These video resources were developed to meet a need and community interest in how to compassionately respond to disclosures of sexual violence, and how to best support loved ones. The videos have been created for anyone who is interested in learning more about how to support LGBTQ+ people who disclose to you. Engaging in these videos can help people to learn skills that can really benefit people who disclose sexual violence, especially people who are disclosing for the first time. A caring, compassionate and affirming response can really set a person on a pathway to holistic healing and recovery.  

Responding to disclosures of sexual violence

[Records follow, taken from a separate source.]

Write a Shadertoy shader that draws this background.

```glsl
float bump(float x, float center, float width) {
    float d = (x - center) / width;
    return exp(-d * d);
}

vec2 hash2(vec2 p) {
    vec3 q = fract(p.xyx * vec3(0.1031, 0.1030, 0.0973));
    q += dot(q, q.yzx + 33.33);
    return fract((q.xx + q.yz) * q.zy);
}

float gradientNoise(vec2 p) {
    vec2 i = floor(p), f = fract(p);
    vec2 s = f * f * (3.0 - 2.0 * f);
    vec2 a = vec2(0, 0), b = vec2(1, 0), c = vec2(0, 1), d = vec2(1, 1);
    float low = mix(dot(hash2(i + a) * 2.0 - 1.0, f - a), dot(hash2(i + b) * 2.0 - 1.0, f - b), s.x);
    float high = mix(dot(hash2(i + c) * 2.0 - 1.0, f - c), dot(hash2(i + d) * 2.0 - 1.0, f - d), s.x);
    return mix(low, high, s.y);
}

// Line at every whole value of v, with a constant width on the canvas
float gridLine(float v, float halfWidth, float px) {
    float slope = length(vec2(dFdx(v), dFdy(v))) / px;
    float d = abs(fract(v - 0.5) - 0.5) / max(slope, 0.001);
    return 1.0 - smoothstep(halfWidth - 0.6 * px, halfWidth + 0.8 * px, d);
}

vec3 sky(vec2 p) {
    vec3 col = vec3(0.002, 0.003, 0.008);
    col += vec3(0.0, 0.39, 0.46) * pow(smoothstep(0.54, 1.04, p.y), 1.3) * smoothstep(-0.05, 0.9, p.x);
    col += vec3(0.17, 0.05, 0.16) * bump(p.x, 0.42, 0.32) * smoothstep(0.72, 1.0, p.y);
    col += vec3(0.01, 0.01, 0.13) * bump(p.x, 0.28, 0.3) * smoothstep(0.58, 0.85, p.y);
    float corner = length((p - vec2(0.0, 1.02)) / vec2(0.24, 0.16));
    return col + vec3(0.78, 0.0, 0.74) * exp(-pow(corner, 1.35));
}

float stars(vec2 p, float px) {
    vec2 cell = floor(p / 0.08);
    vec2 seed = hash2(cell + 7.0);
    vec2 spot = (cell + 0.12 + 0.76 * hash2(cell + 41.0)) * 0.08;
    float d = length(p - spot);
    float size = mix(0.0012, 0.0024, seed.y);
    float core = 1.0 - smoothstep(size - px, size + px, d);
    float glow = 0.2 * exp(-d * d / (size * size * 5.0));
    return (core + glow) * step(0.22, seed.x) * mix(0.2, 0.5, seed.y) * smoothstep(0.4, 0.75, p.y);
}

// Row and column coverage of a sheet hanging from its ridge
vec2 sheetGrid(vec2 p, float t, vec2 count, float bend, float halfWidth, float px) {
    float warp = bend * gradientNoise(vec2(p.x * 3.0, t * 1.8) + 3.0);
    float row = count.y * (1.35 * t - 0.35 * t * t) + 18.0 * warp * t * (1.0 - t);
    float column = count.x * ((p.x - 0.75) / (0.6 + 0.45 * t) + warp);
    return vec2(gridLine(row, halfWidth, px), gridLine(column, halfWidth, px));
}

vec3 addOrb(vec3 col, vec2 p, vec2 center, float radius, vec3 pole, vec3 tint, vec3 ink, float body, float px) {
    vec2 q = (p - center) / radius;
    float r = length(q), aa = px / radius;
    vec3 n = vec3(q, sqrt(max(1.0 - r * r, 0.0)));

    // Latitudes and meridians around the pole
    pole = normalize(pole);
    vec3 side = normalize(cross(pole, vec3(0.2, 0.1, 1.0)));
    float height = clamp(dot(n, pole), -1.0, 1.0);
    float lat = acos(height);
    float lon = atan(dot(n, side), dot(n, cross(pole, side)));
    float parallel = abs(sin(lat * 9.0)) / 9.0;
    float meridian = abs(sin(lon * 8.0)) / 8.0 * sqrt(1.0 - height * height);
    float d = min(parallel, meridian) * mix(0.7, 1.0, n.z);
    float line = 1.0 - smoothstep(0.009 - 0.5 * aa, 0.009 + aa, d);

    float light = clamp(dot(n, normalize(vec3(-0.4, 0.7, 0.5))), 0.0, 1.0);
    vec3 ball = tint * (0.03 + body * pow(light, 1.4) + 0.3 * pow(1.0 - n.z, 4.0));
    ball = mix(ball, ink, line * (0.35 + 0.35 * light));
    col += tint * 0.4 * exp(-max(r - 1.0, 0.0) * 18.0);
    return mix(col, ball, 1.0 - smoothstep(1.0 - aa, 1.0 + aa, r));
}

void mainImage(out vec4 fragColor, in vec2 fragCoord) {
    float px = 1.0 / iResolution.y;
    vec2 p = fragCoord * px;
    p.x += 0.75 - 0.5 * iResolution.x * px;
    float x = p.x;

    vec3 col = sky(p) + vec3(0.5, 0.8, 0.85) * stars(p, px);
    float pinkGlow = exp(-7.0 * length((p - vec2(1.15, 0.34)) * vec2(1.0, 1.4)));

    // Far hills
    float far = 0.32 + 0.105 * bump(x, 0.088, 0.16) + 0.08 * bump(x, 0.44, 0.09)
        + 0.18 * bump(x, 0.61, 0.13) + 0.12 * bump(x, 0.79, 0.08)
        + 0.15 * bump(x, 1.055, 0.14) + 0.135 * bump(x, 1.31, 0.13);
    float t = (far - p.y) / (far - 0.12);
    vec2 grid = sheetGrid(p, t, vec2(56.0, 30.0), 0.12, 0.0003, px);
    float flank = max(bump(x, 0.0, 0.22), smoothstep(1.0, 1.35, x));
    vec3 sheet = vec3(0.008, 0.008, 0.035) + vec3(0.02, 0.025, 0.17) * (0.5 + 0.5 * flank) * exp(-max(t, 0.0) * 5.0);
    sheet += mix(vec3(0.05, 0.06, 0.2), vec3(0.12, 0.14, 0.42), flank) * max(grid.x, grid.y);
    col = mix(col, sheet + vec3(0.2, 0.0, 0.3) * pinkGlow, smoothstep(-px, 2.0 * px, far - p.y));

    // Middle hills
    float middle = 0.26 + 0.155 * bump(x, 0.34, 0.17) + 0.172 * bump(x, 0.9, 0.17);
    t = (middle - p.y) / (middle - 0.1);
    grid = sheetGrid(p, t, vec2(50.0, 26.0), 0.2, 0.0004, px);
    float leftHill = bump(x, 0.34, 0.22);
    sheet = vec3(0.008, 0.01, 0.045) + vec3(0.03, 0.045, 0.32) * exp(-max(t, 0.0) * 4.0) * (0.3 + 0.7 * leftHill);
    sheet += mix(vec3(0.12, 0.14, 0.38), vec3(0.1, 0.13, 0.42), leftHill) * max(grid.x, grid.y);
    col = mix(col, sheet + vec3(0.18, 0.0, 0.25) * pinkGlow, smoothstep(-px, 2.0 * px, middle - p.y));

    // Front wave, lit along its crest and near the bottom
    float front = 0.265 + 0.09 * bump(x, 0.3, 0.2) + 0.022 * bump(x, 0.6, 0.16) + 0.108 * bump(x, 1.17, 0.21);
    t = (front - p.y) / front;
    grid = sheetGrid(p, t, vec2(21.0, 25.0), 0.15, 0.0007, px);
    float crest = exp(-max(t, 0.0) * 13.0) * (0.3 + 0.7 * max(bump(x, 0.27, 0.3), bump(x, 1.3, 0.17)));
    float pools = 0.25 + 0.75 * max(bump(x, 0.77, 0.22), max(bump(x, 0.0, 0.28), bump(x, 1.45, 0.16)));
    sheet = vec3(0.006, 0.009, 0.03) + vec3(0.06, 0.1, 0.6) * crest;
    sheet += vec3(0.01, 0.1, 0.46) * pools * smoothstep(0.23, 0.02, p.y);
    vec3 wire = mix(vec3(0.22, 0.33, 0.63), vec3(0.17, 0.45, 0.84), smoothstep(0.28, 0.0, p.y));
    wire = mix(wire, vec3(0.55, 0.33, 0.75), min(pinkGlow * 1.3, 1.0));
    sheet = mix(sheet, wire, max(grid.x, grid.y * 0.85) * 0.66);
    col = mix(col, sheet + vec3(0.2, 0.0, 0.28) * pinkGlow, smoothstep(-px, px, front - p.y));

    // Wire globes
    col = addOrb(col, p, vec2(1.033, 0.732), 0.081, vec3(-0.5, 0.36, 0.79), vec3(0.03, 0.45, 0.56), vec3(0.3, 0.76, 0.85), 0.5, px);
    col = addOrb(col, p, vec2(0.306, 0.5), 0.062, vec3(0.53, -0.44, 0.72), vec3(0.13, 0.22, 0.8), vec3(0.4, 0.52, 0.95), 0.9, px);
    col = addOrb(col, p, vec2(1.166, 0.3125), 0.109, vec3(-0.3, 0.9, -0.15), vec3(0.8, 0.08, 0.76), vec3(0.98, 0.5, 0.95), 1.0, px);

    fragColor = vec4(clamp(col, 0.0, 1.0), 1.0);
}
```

These video resources have been developed in consultation with community, for community, to help upskill people in how to respond to disclosures of sexual violence in compassionate and person-centred ways. We encourage you to reflect on these resources by considering what you might do if someone discloses to you.

Why someone might disclose to you

If an LGBTQ+ person discloses their experience with sexual violence to you, that’s a sign that they trust you. Or they may not feel like they can trust anyone else. There are many ways you can help. You can learn more below.


Helping a friend who has experienced sexual violence
If someone discloses to you about experiencing sexual violence, it’s important to know how to respond. Learn some tips below.

The impact of racism and colonisation on access to supports for Aboriginal and Torres Strait Islander community members
Aboriginal and Torres Strait Islander Brotherboys, Sistergirls, trans and queer mob often face greater barriers when seeking support after an experience of sexual violence. Learn more about the impacts of colonisation and racism for survivors, and about supporting wellbeing below.


Addressing structural barriers for survivors of sexual violence
Different structural barriers make it difficult for LGBTQ+ people to seek support after experiencing sexual violence. These limit their access to justice, healthcare and support. Watch below to learn what you can do to make a difference.


Helping someone through sexual violence and stigma
Some contexts in which LGBTQ+ people experience sexual violence can carry more stigma. Challenging myths and shame supports people to be safe to share their experiences. Learn how to help below.


How to talk to a friend who uses violence
If you see your friend using violent behaviour, there are ways to speak up safely. Not sure what signs to look for? Have a watch of the below.


Self-care/self-support after helping a friend
It’s normal to feel overwhelmed when helping someone through an experience of sexual violence. Looking after yourself means you can support them more effectively. Check out the video below for some tips on recovery.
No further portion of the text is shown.